Go through the data and report each line that holds the string "players".

== == ==

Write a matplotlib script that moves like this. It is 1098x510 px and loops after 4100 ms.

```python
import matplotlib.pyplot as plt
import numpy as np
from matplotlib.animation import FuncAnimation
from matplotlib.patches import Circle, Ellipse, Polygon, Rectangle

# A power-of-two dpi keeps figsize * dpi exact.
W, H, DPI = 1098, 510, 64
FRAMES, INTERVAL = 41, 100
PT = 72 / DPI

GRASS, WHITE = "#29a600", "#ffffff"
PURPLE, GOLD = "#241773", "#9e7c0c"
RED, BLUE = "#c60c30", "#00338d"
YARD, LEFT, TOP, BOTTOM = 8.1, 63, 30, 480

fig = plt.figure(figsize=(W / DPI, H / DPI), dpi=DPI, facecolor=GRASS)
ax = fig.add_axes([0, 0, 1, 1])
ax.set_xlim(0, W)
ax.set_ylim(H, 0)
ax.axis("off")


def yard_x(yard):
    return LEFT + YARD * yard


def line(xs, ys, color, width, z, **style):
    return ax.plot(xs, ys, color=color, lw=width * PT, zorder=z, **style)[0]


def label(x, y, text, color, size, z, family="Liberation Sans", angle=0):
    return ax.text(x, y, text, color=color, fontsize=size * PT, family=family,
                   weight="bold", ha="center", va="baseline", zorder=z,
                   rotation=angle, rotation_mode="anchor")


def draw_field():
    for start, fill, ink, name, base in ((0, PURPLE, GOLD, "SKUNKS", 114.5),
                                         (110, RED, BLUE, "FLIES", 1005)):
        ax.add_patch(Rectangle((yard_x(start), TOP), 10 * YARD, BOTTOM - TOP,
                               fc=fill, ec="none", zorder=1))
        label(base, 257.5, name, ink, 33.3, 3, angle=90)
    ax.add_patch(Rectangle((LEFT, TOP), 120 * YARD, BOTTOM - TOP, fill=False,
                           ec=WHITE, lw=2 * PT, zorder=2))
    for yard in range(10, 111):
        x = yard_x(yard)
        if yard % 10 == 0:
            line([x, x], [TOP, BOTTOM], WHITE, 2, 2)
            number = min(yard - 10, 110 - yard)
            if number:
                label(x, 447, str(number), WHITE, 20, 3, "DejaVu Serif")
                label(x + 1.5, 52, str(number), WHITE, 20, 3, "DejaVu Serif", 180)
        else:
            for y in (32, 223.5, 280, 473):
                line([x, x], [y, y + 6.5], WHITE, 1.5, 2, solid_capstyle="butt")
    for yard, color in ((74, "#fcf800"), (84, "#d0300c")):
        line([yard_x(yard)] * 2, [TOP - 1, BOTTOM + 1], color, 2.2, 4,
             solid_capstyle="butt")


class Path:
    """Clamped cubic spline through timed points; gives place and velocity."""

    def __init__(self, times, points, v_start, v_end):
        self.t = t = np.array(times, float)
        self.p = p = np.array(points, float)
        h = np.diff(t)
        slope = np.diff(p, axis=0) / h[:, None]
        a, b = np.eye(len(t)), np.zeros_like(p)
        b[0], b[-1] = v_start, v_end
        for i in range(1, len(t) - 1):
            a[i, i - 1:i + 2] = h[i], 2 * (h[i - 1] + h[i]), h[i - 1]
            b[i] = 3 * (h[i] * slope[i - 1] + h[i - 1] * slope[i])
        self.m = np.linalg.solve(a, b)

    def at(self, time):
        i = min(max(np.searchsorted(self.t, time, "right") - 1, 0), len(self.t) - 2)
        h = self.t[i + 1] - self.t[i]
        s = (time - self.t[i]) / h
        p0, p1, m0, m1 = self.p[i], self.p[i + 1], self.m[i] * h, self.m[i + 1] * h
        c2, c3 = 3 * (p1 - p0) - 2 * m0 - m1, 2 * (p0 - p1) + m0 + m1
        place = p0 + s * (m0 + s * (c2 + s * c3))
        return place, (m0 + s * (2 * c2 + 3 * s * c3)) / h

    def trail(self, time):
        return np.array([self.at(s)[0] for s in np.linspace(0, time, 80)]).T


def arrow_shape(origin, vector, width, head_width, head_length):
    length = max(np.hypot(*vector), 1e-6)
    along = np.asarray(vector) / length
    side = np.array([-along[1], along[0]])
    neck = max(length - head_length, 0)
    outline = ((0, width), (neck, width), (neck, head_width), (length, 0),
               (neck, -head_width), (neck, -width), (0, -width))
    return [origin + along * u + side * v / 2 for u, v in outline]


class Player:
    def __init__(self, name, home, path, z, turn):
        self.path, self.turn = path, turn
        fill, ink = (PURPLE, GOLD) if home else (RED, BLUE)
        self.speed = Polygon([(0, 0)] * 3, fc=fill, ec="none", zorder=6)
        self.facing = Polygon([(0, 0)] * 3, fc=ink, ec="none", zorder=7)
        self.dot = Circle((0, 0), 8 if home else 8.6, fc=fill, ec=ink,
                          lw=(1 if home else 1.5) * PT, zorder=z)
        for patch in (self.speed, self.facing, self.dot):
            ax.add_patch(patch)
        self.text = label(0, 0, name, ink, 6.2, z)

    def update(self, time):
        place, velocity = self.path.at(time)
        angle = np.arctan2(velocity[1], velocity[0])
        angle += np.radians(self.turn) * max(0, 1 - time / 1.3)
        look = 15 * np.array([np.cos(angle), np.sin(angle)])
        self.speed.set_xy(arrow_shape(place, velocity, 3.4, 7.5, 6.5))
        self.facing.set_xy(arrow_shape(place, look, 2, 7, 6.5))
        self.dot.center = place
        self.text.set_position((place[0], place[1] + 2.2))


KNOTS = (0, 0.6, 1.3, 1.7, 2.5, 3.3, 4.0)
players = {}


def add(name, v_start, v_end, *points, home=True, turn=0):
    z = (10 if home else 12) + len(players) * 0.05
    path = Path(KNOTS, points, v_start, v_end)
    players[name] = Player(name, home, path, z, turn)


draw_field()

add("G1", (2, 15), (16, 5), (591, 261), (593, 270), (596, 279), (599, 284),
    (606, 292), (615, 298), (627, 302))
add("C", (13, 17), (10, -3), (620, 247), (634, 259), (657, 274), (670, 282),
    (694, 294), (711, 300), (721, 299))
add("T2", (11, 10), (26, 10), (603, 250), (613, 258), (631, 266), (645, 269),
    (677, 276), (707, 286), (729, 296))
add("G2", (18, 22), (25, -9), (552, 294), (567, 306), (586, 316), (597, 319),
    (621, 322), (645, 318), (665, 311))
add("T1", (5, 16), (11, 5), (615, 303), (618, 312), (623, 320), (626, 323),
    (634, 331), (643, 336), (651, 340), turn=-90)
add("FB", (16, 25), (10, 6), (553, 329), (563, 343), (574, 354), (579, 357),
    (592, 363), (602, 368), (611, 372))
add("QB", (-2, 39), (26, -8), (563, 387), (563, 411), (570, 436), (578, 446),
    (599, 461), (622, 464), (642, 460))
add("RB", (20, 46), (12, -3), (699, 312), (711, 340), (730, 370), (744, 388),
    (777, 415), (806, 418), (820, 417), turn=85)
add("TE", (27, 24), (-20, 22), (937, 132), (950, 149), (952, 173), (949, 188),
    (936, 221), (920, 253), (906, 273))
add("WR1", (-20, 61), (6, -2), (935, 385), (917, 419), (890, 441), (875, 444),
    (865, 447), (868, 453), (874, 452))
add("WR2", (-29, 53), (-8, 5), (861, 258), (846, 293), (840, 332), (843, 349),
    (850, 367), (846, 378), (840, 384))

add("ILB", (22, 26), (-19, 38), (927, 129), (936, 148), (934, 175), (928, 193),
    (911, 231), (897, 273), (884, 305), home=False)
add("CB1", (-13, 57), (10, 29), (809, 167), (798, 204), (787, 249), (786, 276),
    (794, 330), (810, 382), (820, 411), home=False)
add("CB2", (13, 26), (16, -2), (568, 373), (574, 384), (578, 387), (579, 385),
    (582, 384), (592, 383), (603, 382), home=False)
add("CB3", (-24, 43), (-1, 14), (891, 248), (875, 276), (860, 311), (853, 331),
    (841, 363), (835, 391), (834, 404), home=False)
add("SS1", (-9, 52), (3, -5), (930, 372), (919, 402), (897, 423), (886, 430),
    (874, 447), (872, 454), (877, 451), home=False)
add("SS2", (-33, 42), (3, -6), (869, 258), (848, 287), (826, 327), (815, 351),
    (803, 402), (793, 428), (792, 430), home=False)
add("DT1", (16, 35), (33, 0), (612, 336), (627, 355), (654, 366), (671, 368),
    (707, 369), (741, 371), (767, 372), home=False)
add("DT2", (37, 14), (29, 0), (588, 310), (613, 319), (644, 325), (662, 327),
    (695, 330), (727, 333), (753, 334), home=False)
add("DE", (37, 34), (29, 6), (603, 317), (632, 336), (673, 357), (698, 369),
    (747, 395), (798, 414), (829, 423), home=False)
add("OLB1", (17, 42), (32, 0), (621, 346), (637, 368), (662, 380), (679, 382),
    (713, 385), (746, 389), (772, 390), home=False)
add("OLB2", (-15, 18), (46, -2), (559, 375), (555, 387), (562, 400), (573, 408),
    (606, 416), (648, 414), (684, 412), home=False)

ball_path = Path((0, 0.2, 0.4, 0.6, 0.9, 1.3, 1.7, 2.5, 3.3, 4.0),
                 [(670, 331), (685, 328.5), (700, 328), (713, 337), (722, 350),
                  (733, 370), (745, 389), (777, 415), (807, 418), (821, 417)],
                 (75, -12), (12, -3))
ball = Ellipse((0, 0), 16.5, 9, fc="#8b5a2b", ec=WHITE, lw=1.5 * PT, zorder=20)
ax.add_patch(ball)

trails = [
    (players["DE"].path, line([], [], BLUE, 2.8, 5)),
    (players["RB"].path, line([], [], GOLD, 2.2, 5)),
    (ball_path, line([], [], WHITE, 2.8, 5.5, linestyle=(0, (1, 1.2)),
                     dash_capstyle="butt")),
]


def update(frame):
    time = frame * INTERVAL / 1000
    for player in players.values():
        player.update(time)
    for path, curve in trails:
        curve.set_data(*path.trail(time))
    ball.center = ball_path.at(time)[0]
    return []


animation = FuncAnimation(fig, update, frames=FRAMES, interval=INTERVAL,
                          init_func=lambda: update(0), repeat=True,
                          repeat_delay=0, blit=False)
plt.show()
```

== == ==

◆ THE COMPLETED TASK
players = {}
    z = (10 if home else 12) + len(players) * 0.05
    players[name] = Player(name, home, path, z, turn)
    (players["DE"].path, line([], [], BLUE, 2.8, 5)),
    (players["RB"].path, line([], [], GOLD, 2.2, 5)),
    for player in players.values():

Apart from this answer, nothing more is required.